Exercise objective
Your response should contain every line from the data below that holds the string "phone".

Data records
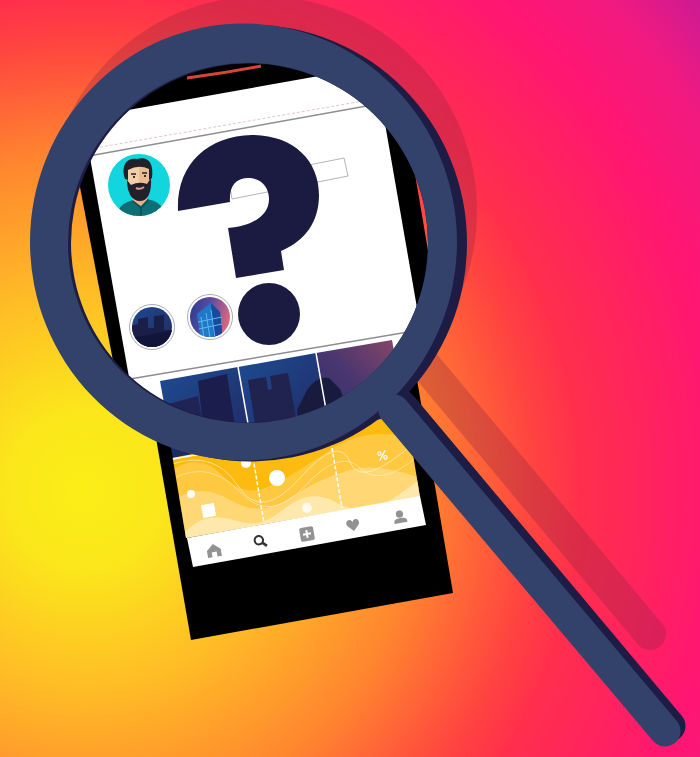
<!DOCTYPE html>
<html lang="en">
<head>
<meta charset="utf-8">
<title>Profile under a magnifying glass</title>
<style>
:root{--frame:#33426b;--frame-dark:#1c1c45;--ink:#1b1b42;--phone:#000;--paper:#fff;--line:#8d8d92;--icon:#929292;--night:#1b2a62;--honey:#fdbb10;--teal:#13d5dd}
html,body{margin:0;height:100%;overflow:hidden}
svg{display:block;width:700px;height:757px}
.phone{fill:var(--phone)}
.paper{fill:var(--paper)}
.ink{fill:var(--ink)}
.rule{fill:none;stroke:var(--line);stroke-width:1.5}
.divider{stroke:#fff;stroke-width:1.5}
.dashed{stroke-dasharray:4 2}
.icon{fill:var(--icon)}
.frame{fill:var(--frame)}
.frame-dark{fill:var(--frame-dark)}
.handle{stroke:var(--frame);stroke-width:31;stroke-linecap:round}
.handle-dark{stroke:var(--frame-dark);stroke-width:31;stroke-linecap:round}
.percent{font:bold 13px Lato,sans-serif;fill:#fff}
</style>
</head>
<body>
<svg viewBox="0 0 700 757" role="img" aria-label="Magnifying glass over a phone showing a social profile with a question mark">
<defs>
<radialGradient id="sunset" gradientUnits="userSpaceOnUse" cx="85" cy="490" r="800">
<stop offset="0" stop-color="#fbee16"/>
<stop offset=".1" stop-color="#fbe61b"/>
<stop offset=".25" stop-color="#ffbc26"/>
<stop offset=".42" stop-color="#ff852f"/>
<stop offset=".56" stop-color="#ff4440"/>
<stop offset=".62" stop-color="#ff2f4c"/>
<stop offset=".8" stop-color="#ff1672"/>
<stop offset=".9" stop-color="#f01a80"/>
<stop offset="1" stop-color="#c41b98"/>
</radialGradient>
<linearGradient id="dusk" x1="0" y1="1" x2="1" y2="0">
<stop offset="0" stop-color="#27306b"/>
<stop offset=".5" stop-color="#4b3670"/>
<stop offset="1" stop-color="#8d4865"/>
</linearGradient>
<linearGradient id="evening" x1="0" y1="0" x2="1" y2="1">
<stop offset="0" stop-color="#1d4c92"/>
<stop offset="1" stop-color="#22275f"/>
</linearGradient>
<linearGradient id="neon" x1="0" y1="0" x2="1" y2=".3">
<stop offset="0" stop-color="#1c3a8c"/>
<stop offset=".5" stop-color="#5a4aa0"/>
<stop offset="1" stop-color="#d9677f"/>
</linearGradient>
<clipPath id="lens"><circle cx="249" cy="243" r="181"/></clipPath>
<clipPath id="avatar-clip"><circle cx="139" cy="185" r="31"/></clipPath>
<clipPath id="story-one"><circle cx="152" cy="327" r="20"/></clipPath>
<clipPath id="story-two"><circle cx="210" cy="317" r="20"/></clipPath>
<clipPath id="yellow-row"><polygon points="170,442 404,400 420,497 186,538"/></clipPath>
</defs>

<rect id="background" width="700" height="757" fill="url(#sunset)"/>

<g id="shadow" fill="#8c2440" opacity=".3">
<circle cx="262" cy="211" r="215"/>
<line x1="425" y1="365" x2="650" y2="634" stroke="#8c2440" stroke-width="32" stroke-linecap="round"/>
</g>

<g id="phone">
<polygon class="phone" points="152,415 412,350 453,593 191,640"/>
<polygon fill="#1e2a66" points="166,420 400,380 406,418 173,459"/>
<g id="yellow-posts" clip-path="url(#yellow-row)">
<polygon fill="var(--honey)" points="166,459 408,414 422,500 186,540"/>
<path fill="#fff" opacity=".2" d="M172 470Q200 452 222 475T268 487T330 450T420 440V510L186 545Z"/>
<path fill="#fff" opacity=".28" d="M175 500Q200 482 230 500T290 498T350 470T425 480V510L186 545Z"/>
<path fill="#fff" opacity=".4" d="M184 533C215 500 238 530 262 522S300 484 335 502S385 504 425 476V510L186 545Z"/>
<path fill="none" stroke="#fff" opacity=".5" d="M172 464Q215 450 238 486T300 478T350 462T415 442"/>
<path fill="none" stroke="#fff" opacity=".4" d="M174 478Q210 460 240 492T305 486T360 468T418 456"/>
</g>
<path class="divider" fill="none" d="M173 459L260 443"/>
<path class="divider dashed" fill="none" d="M250 440L264 523M329 430L342 508"/>
<g id="channel-marks" fill="#fff">
<circle cx="246" cy="463" r="5"/>
<circle cx="277" cy="478" r="8"/>
<rect x="202" y="504" width="13" height="13" transform="rotate(-10 208 510)"/>
<circle cx="307" cy="508" r="5" opacity=".8"/>
<circle cx="191" cy="494" r="4"/>
<text class="percent" x="377" y="460" transform="rotate(-10 383 455)">%</text>
</g>
<polygon class="paper" points="187,538 420,496 426,525 193,567"/>
<g id="navigation" class="icon">
<path transform="translate(214 551) rotate(-10)" d="M0-7L7-1V6H2.5V1H-2.5V6H-7V-1Z"/>
<g transform="translate(260 541) rotate(-10)" fill="none" stroke="#333"><circle cx="-1" cy="-1" r="4.2" stroke-width="2"/><path d="M2 2L6 6" stroke-width="2.6"/></g>
<g transform="translate(307 534) rotate(-10)"><rect x="-7" y="-7" width="14" height="14" rx="2"/><path d="M-4 0H4M0-4V4" stroke="#fff" stroke-width="2"/></g>
<path transform="translate(353 525) rotate(-10)" d="M0 6L-6 0C-8-5-2-8 0-3C2-8 8-5 6 0Z"/>
<g transform="translate(400 517) rotate(-10)"><circle cy="-3" r="3.6"/><path d="M-6.500 6V4Q-6 1 0 1T6.500 4V6Z"/></g>
</g>
</g>

<g id="magnified-profile" clip-path="url(#lens)">
<rect x="60" y="55" width="380" height="380" fill="url(#sunset)"/>
<polygon class="phone" points="54,50 394,50 435,292 450,440 128,440"/>
<path d="M187 78Q225 73 261 66" fill="none" stroke="#d8433c" stroke-width="3"/>
<polygon class="paper" points="83,118 375,66 429,377 138,428"/>
<path class="rule" d="M83 157L400 100M124 380L420 330"/>
<path d="M95 148L380 98" fill="none" stroke="#e4c4c4" stroke-dasharray="3 2"/>
<polygon points="229,181 344,158 348,176 232,199" fill="#fff" stroke="#b5b5ba"/>

<g id="avatar" clip-path="url(#avatar-clip)">
<rect x="108" y="154" width="62" height="62" fill="var(--teal)"/>
<path fill="#0d6f74" d="M117 218L119 209Q122 203 133 200L147 199Q157 201 161 206L165 218Z"/>
<path fill="#e3b287" d="M133 190H147V200L141 206L133 201Z"/>
<path fill="#f4cfa6" d="M127 170Q138 158 150 168L150 184Q148 196 139 197Q130 196 128 185Z"/>
<path fill="#e9bd92" d="M139 164Q149 163 150 170V184Q148 196 139 197Z"/>
<path fill="#22202b" d="M125 179C120 163 129 157 137 159C148 156 154 163 152 178L149 180V169Q139 164 128 170V180Z"/>
<path fill="#22202b" d="M127 180L131 185Q139 181 147 184L151 178C152 194 147 201 140 201C132 201 127 193 127 180Z"/>
<path d="M136 188Q140 190 144 187" fill="none" stroke="#d99" stroke-width="2"/>
<path d="M131 174H136M142 173H147" stroke="#22202b" stroke-width="1.5"/>
<circle cx="134" cy="177" r="1"/><circle cx="145" cy="176" r="1"/>
<path d="M133 201L141 208L148 200M141 208V218" fill="none" stroke="#084e55" stroke-width="1.5"/>
</g>

<g id="stories">
<circle cx="152" cy="327" r="22.500" fill="#fff" stroke="#a9a9b5"/>
<g clip-path="url(#story-one)">
<rect x="130" y="305" width="44" height="44" fill="url(#evening)"/>
<path fill="#1b1f48" d="M130 326L138 324V319L148 317V328H154V316L164 315V330H174V350H130Z"/>
<path fill="#12153a" d="M130 338L174 330V350H130Z"/>
</g>
<circle cx="210" cy="317" r="22.500" fill="#fff" stroke="#a9a9b5"/>
<g clip-path="url(#story-two)">
<rect x="188" y="295" width="44" height="44" fill="url(#neon)"/>
<polygon fill="#2078c8" points="197,314 211,303 220,312 223,340 201,340"/>
<polygon fill="#164a9c" points="211,303 220,312 223,340 214,340"/>
<path d="M201 317L204 338M206 313L210 338M211 310L215 338M198 322L222 317M199 329L222 324" stroke="#5db6ee" fill="none"/>
</g>
</g>

<g id="night-posts">
<polygon fill="url(#evening)" points="160,381 238,367 252,446 174,459"/>
<polygon fill="#1b1d4d" points="198,381 227,374 237,440 205,442"/>
<polygon fill="#202454" points="168,404 198,396 206,442 175,450"/>
<polygon fill="url(#evening)" points="238,367 316,353 330,432 252,446"/>
<polygon fill="#20234f" points="248,380 266,377 268,390 272,389 270,376 288,373 298,428 257,436"/>
<polygon fill="url(#dusk)" points="316,353 392,340 406,418 330,432"/>
<path fill="#181b3e" d="M297 410L307 390Q318 375 329 378L340 389L346 405L330 432H300Z"/>
<path fill="#252955" d="M326 420L352 392L405 375V425L330 432Z"/>
<path class="divider" d="M238 367L252 446M316 353L330 432"/>
</g>

<g id="question-mark" class="ink">
<path d="M178 211C176 165 207 136 252 135C293 135 319 160 319 195C319 222 305 241 281 251L284 270L236 278L228 228C252 226 269 216 269 199C269 186 260 178 248 178C235 178 229 187 230 202Z"/>
<circle cx="269" cy="314" r="31"/>
</g>
</g>

<g id="magnifying-glass">
<line class="handle-dark" x1="401" y1="405" x2="670" y2="726"/>
<path class="frame-dark" fill-rule="evenodd" d="M34 243A216 218 0 0 1 467 243A216 218 0 0 1 34 243ZM71 243A178 179 0 0 0 428 243A178 179 0 0 0 71 243Z"/>
<line class="handle" x1="394" y1="410" x2="665" y2="731"/>
<path class="frame" fill-rule="evenodd" d="M30 242A213 218 0 0 1 457 242A213 218 0 0 1 30 242ZM68 243A180 180 0 0 0 428 243A180 180 0 0 0 68 243Z"/>
</g>
</svg>
</body>
</html>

Response below
:root{--frame:#33426b;--frame-dark:#1c1c45;--ink:#1b1b42;--phone:#000;--paper:#fff;--line:#8d8d92;--icon:#929292;--night:#1b2a62;--honey:#fdbb10;--teal:#13d5dd}
.phone{fill:var(--phone)}
<svg viewBox="0 0 700 757" role="img" aria-label="Magnifying glass over a phone showing a social profile with a question mark">
<g id="phone">
<polygon class="phone" points="152,415 412,350 453,593 191,640"/>
<polygon class="phone" points="54,50 394,50 435,292 450,440 128,440"/>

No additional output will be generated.